Huanglong laughed and said, “A practitioner of the first rank! How can I face you?” It was as a result of these events that he received the name Sixin [“Dead Mind”].


Sixin entered the hall and addressed the monks, saying, “It’s deep, obscure, distant, and no person can go there. Did Shakyamuni go there or not? If he went there, why can’t anyone else? If he didn’t go there, who says it’s obscure and distant?”


Sixin addressed the monks, saying, “The mind-seal of the ancestors—its appearance is like the function of an iron ox. When it makes an impression it seals. When it seals the seal is lost. It’s as though it doesn’t disappear, nor does it remain. So does it make a seal or not? At early dawn a monkey picked the golden fruit. At late dusk a phoenix carried away the jade flower.”


Sixin addressed the monks, saying, “Great monks on pilgrimage open their cloth bags and take out their bowls and cloths, and thus remove all delights and vexations. They must know the place of ‘person.’ They must reach the place of ‘half person.’ And they also must intimately see the place of ‘no person.’”


Near death, Sixin recited a verse:

When speaking, everything is overturned.
When silent, a second thing falls, a third thing falls.
I say to Zen practitioners everywhere,
Sovereign mind is where practice ceases.

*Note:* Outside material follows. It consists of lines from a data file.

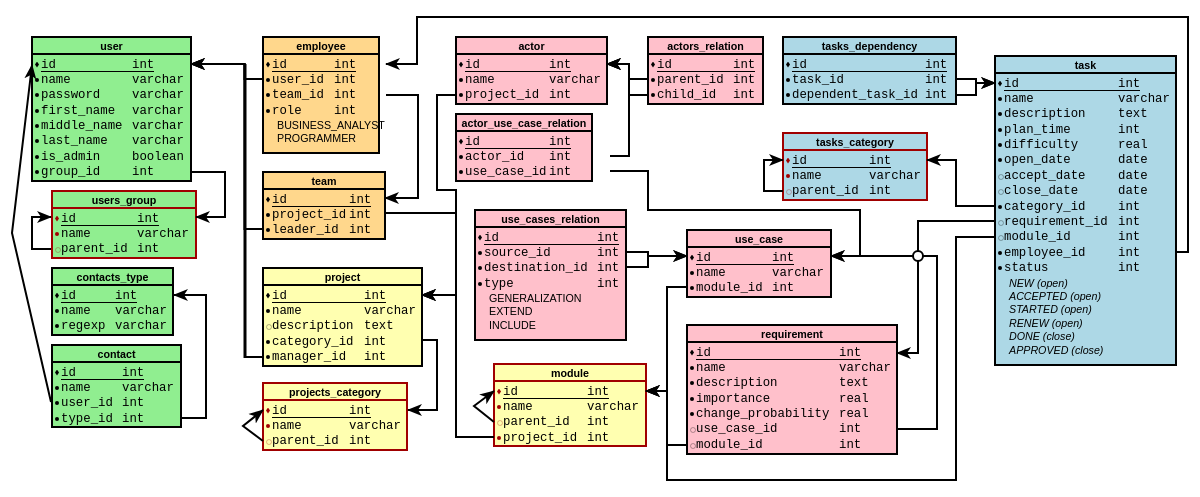
<!DOCTYPE html>
<html lang="en">
<head>
<meta charset="utf-8">
<title>Project database schema</title>
<style>
:root { --ink: #000; --lookup: #a00000; --green: #90ee90; --orange: #ffd78c; --yellow: #ffffb0; --pink: #ffc0cb; --blue: #add8e6; }
* { box-sizing: border-box; margin: 0; padding: 0; }
body { width: 1200px; height: 497px; overflow: hidden; background: #fff; color: var(--ink); }
.schema { position: relative; width: 1200px; height: 497px; overflow: hidden; }
.entity { --edge: var(--ink); position: absolute; border: 2px solid var(--edge); background: var(--fill); }
.lookup { --edge: var(--lookup); }
.people { --fill: var(--green); }
.staff { --fill: var(--orange); }
.projects { --fill: var(--yellow); }
.design { --fill: var(--pink); }
.tasks { --fill: var(--blue); }
h2 { height: 17px; border-bottom: 2px solid var(--edge); font: bold 10.7px/16px "Liberation Sans", Arial, sans-serif; text-align: center; white-space: nowrap; }
ul { list-style: none; padding: 2.5px 0 0 8px; font: 12.35px/15.4px "Liberation Mono", "Courier New", monospace; white-space: nowrap; }
.entity > ul > li { position: relative; display: flex; height: 15.4px; }
li b { flex: none; width: var(--col); font-weight: normal; }
li::before { content: ""; position: absolute; left: -6px; top: 5px; width: 4px; height: 4px; border-radius: 50%; background: var(--edge); }
li.key::before { top: 4px; height: 6px; border-radius: 0; clip-path: polygon(50% 0, 100% 50%, 50% 100%, 0 50%); }
li.optional::before { background: none; border: 1px solid var(--edge); opacity: .3; }
li.key > * { height: 14px; border-bottom: 1px solid var(--ink); }
.values { padding: 0 0 0 13px; font: 10.7px/13.4px "Liberation Sans", Arial, sans-serif; list-style: none; }
.values p { height: 13.4px; }
.states { font-style: italic; }
.relations { position: absolute; left: 0; top: 0; fill: none; stroke: var(--ink); stroke-width: 2; }
</style>
</head>
<body>
<main class="schema">

<section class="entity people" style="left:31px;top:36px;width:161px;height:146px;--col:91px">
<h2>user</h2>
<ul><li class="key"><b>id</b><span>int</span></li><li><b>name</b><span>varchar</span></li><li><b>password</b><span>varchar</span></li><li><b>first_name</b><span>varchar</span></li><li><b>middle_name</b><span>varchar</span></li><li><b>last_name</b><span>varchar</span></li><li><b>is_admin</b><span>boolean</span></li><li><b>group_id</b><span>int</span></li></ul>
</section>

<section class="entity people lookup" style="left:51px;top:190px;width:146px;height:69px;--col:76px">
<h2>users_group</h2>
<ul><li class="key"><b>id</b><span>int</span></li><li><b>name</b><span>varchar</span></li><li class="optional"><b>parent_id</b><span>int</span></li></ul>
</section>

<section class="entity people" style="left:51px;top:267px;width:123px;height:69px;--col:54px">
<h2>contacts_type</h2>
<ul><li class="key"><b>id</b><span>int</span></li><li><b>name</b><span>varchar</span></li><li><b>regexp</b><span>varchar</span></li></ul>
</section>

<section class="entity people" style="left:51px;top:344px;width:131px;height:84px;--col:61px">
<h2>contact</h2>
<ul><li class="key"><b>id</b><span>int</span></li><li><b>name</b><span>varchar</span></li><li><b>user_id</b><span>int</span></li><li><b>type_id</b><span>int</span></li></ul>
</section>

<section class="entity staff" style="left:262px;top:36px;width:118px;height:118px;--col:62px">
<h2>employee</h2>
<ul><li class="key"><b>id</b><span>int</span></li><li><b>user_id</b><span>int</span></li><li><b>team_id</b><span>int</span></li><li><b>role</b><span>int</span></li></ul>
<div class="values"><p>BUSINESS_ANALYST</p><p>PROGRAMMER</p></div>
</section>

<section class="entity staff" style="left:262px;top:171px;width:124px;height:69px;--col:77px">
<h2>team</h2>
<ul><li class="key"><b>id</b><span>int</span></li><li><b>project_id</b><span>int</span></li><li><b>leader_id</b><span>int</span></li></ul>
</section>

<section class="entity projects" style="left:262px;top:267px;width:161px;height:100px;--col:92px">
<h2>project</h2>
<ul><li class="key"><b>id</b><span>int</span></li><li><b>name</b><span>varchar</span></li><li class="optional"><b>description</b><span>text</span></li><li><b>category_id</b><span>int</span></li><li><b>manager_id</b><span>int</span></li></ul>
</section>

<section class="entity projects lookup" style="left:262px;top:382px;width:146px;height:69px;--col:77px">
<h2>projects_category</h2>
<ul><li class="key"><b>id</b><span>int</span></li><li><b>name</b><span>varchar</span></li><li class="optional"><b>parent_id</b><span>int</span></li></ul>
</section>

<section class="entity design" style="left:455px;top:36px;width:153px;height:69px;--col:84px">
<h2>actor</h2>
<ul><li class="key"><b>id</b><span>int</span></li><li><b>name</b><span>varchar</span></li><li><b>project_id</b><span>int</span></li></ul>
</section>

<section class="entity design" style="left:455px;top:113px;width:138px;height:69px;--col:84px">
<h2>actor_use_case_relation</h2>
<ul><li class="key"><b>id</b><span>int</span></li><li><b>actor_id</b><span>int</span></li><li><b>use_case_id</b><span>int</span></li></ul>
</section>

<section class="entity design" style="left:474px;top:209px;width:153px;height:132px;--col:113px">
<h2>use_cases_relation</h2>
<ul><li class="key"><b>id</b><span>int</span></li><li><b>source_id</b><span>int</span></li><li><b>destination_id</b><span>int</span></li><li><b>type</b><span>int</span></li></ul>
<div class="values"><p>GENERALIZATION</p><p>EXTEND</p><p>INCLUDE</p></div>
</section>

<section class="entity projects lookup" style="left:493px;top:363px;width:154px;height:84px;--col:84px">
<h2>module</h2>
<ul><li class="key"><b>id</b><span>int</span></li><li><b>name</b><span>varchar</span></li><li class="optional"><b>parent_id</b><span>int</span></li><li><b>project_id</b><span>int</span></li></ul>
</section>

<section class="entity design" style="left:647px;top:36px;width:117px;height:69px;--col:76px">
<h2>actors_relation</h2>
<ul><li class="key"><b>id</b><span>int</span></li><li><b>parent_id</b><span>int</span></li><li><b>child_id</b><span>int</span></li></ul>
</section>

<section class="entity design" style="left:686px;top:229px;width:146px;height:69px;--col:76px">
<h2>use_case</h2>
<ul><li class="key"><b>id</b><span>int</span></li><li><b>name</b><span>varchar</span></li><li><b>module_id</b><span>int</span></li></ul>
</section>

<section class="entity design" style="left:686px;top:324px;width:212px;height:131px;--col:143px">
<h2>requirement</h2>
<ul><li class="key"><b>id</b><span>int</span></li><li><b>name</b><span>varchar</span></li><li><b>description</b><span>text</span></li><li><b>importance</b><span>real</span></li><li><b>change_probability</b><span>real</span></li><li class="optional"><b>use_case_id</b><span>int</span></li><li class="optional"><b>module_id</b><span>int</span></li></ul>
</section>

<section class="entity tasks" style="left:782px;top:36px;width:175px;height:69px;--col:133px">
<h2>tasks_dependency</h2>
<ul><li class="key"><b>id</b><span>int</span></li><li><b>task_id</b><span>int</span></li><li><b>dependent_task_id</b><span>int</span></li></ul>
</section>

<section class="entity tasks lookup" style="left:782px;top:132px;width:146px;height:69px;--col:77px">
<h2>tasks_category</h2>
<ul><li class="key"><b>id</b><span>int</span></li><li><b>name</b><span>varchar</span></li><li class="optional"><b>parent_id</b><span>int</span></li></ul>
</section>

<section class="entity tasks" style="left:994px;top:55px;width:183px;height:311px;--col:114px">
<h2>task</h2>
<ul><li class="key"><b>id</b><span>int</span></li><li><b>name</b><span>varchar</span></li><li><b>description</b><span>text</span></li><li><b>plan_time</b><span>int</span></li><li><b>difficulty</b><span>real</span></li><li><b>open_date</b><span>date</span></li><li class="optional"><b>accept_date</b><span>date</span></li><li class="optional"><b>close_date</b><span>date</span></li><li><b>category_id</b><span>int</span></li><li class="optional"><b>requirement_id</b><span>int</span></li><li class="optional"><b>module_id</b><span>int</span></li><li><b>employee_id</b><span>int</span></li><li><b>status</b><span>int</span></li></ul>
<div class="values states"><p>NEW (open)</p><p>ACCEPTED (open)</p><p>STARTED (open)</p><p>RENEW (open)</p><p>DONE (close)</p><p>APPROVED (close)</p></div>
</section>

<svg class="relations" width="1200" height="497" viewBox="0 0 1200 497" aria-hidden="true">
<defs>
<marker id="arrow" markerUnits="userSpaceOnUse" markerWidth="16" markerHeight="14" refX="14" refY="7" orient="auto"><path d="M0 1L15 7L0 13L4 7Z" fill="#000" stroke="none"/></marker>
</defs>
<g id="to-user" marker-end="url(#arrow)">
<path d="M263 79H244.5V64H191"/>
<path d="M263 229H244.5V64H191"/>
<path d="M263 357H244.5V64H191"/>
<path d="M51 402L12 233L32 65"/>
</g>
<path d="M245.5 357V64" id="user-trunk"/>
<g id="people-links" marker-end="url(#arrow)">
<path d="M191 172H225V217H196"/>
<path d="M51 249H32V217H51"/>
<path d="M181 418H206V295H174"/>
</g>
<g id="staff-links" marker-end="url(#arrow)">
<path d="M386 95H418V198H385"/>
<path d="M1176 252H1188V17H417V64H386"/>
</g>
<g id="project-links" marker-end="url(#arrow)">
<path d="M385 213H456V295H422"/>
<path d="M456 95H437V190H456V295H422"/>
<path d="M494 437H456V295H422"/>
<path d="M422 340H437V410H408"/>
<path d="M263 441L243 426L263 410"/>
<path d="M494 422L474 406L494 391"/>
</g>
<g id="design-links" marker-end="url(#arrow)">
<path d="M648 79H629V64H607"/>
<path d="M648 95H629V64H607"/>
<path d="M610 156H629V64H607"/>
<path d="M610 171H648V210H860V256H831"/>
<path d="M897 429H937V256H831"/>
<path d="M626 252H648V256H687"/>
<path d="M626 267H648V256H687"/>
<path d="M687 287H667V391H646"/>
<path d="M687 445H667V391H646"/>
</g>
<g id="task-links" marker-end="url(#arrow)">
<path d="M995 237H956V480H667V391H646"/>
<path d="M995 206H956V160H927"/>
<path d="M783 191H764V160H783"/>
<path d="M995 221H918V353H897"/>
<path d="M956 79H976V83H995"/>
<path d="M956 95H976V83H995"/>
</g>
<circle id="crossing" cx="918" cy="256" r="5" fill="#fff"/>
</svg>
</main>
</body>
</html>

The master’s stupa was built north of the abbot’s room at Huitang Monastery.



宗門葛藤集 Shūmon kattōshū
Entangling Vines: Zen Koans of the Shūmon Kattōshū
Translated by Thomas Yūhō Kirchner

Case 18
Shangu's Sweet-Olive Blossoms

One day the poet Shangu was visiting Huitang Zuxin. Huitang said, “You know the passage in which Confucius says, ‘My friends, do you think I'm hiding things from you? In fact, I am hiding nothing from you.'* It's just the same with the Great Matter of Zen. Do you understand this?”

“I don't understand,” Shangu replied.

Later, Huitang and Shangu were walking in the mountains where the air was filled with the scent of the sweet-olive blossoms. Huitang asked, “Do you smell the fragrance of the blossoms?”

Shangu said, “I do.”

Huitang said, “You see, I'm hiding nothing from you.”

At that moment Shangu was enlightened.

Two months later he visited Sixin Wuxin. Sixin greeted him and said, “I'll die and you'll die and we'll end up burnt into two heaps of ashes. At that time, where will we meet?”

Shangu tried to respond but couldn't come up with anything. Later, while on the road to Qiannan, he awoke from a nap and suddenly understood Sixin's intent. Thereafter he attained the samadhi of perfect freedom.

*Analects 7:23.



宗門葛藤集 Shūmon kattōshū
Gabalyodó indák
Fordította: Terebess Gábor

18. San-ku illatcserjéje

Egy nap a költő San-ku1 meglátogatta Huj-tang Cu-hszin-t.2 Huj-tang azt mondta:  
– Ismered Konfuciusz3 mondását: „Azt hiszitek, barátaim, van valami titkom előttetek? Semmit sem titkolok előletek.” Ugyanez a helyzet a zen legfontosabb ügyében is. Érted, miről van szó?  
– Nem értem – válaszolta San-ku.  
Később Huj-tang és San-ku kirándultak a hegyekben, a levegőt betöltötte az virágzó illatcserje4 bódító aromája. Huj-tang azt kérdezte:  
– Érzed a virágok illatát?  
– Érzem – mondta San-ku.  
– Látod, nem titkolok előled semmit.  
Abban a pillanatban San-ku megvilágosult.

Két hónappal később meglátogatta Sze-hszin Vu-hszin-t.5 Sze-hszin üdvözlésül azt mondta:  
– Én is meghalok, te is meghalsz, végül két kupac hamu lesz belőlünk. Akkortájt hol találkozunk?  
San-ku próbált valami felelni, de semmi nem jutott az eszébe. Később a Csiennanba vezető út szélén, felocsudva álmából, megértette Sze-hszin szándékát. Ezután elérte a tökéletes szabadság szamádhiját.

1San-ku Tao-zsen / Shangu Daoren [Rōmaji: Sankoku Dōjin] 山谷道人 (1045–1105), Huang Ting-csien / Huang Tingjian [Rōmaji: Kō Teiken] 黃庭堅 költői álneve  
2Huj-tang Cu-hszin / Huitang Zuxin [Rōmaji: Kaidō Soshin] 晦堂祖心 (1025–1100)  
3Konfuciusz beszélgetései és mondásai, VII:23  
4illatcserje virága / muxihua [Rōmaji: mokuseika] 木犀花 (Osmanthus fragrans)  
5Sze-hszin Vu-hszin/ Sixin Wuxin [Rōmaji: Shishin Goshin] 死心悟新 (1044-1115)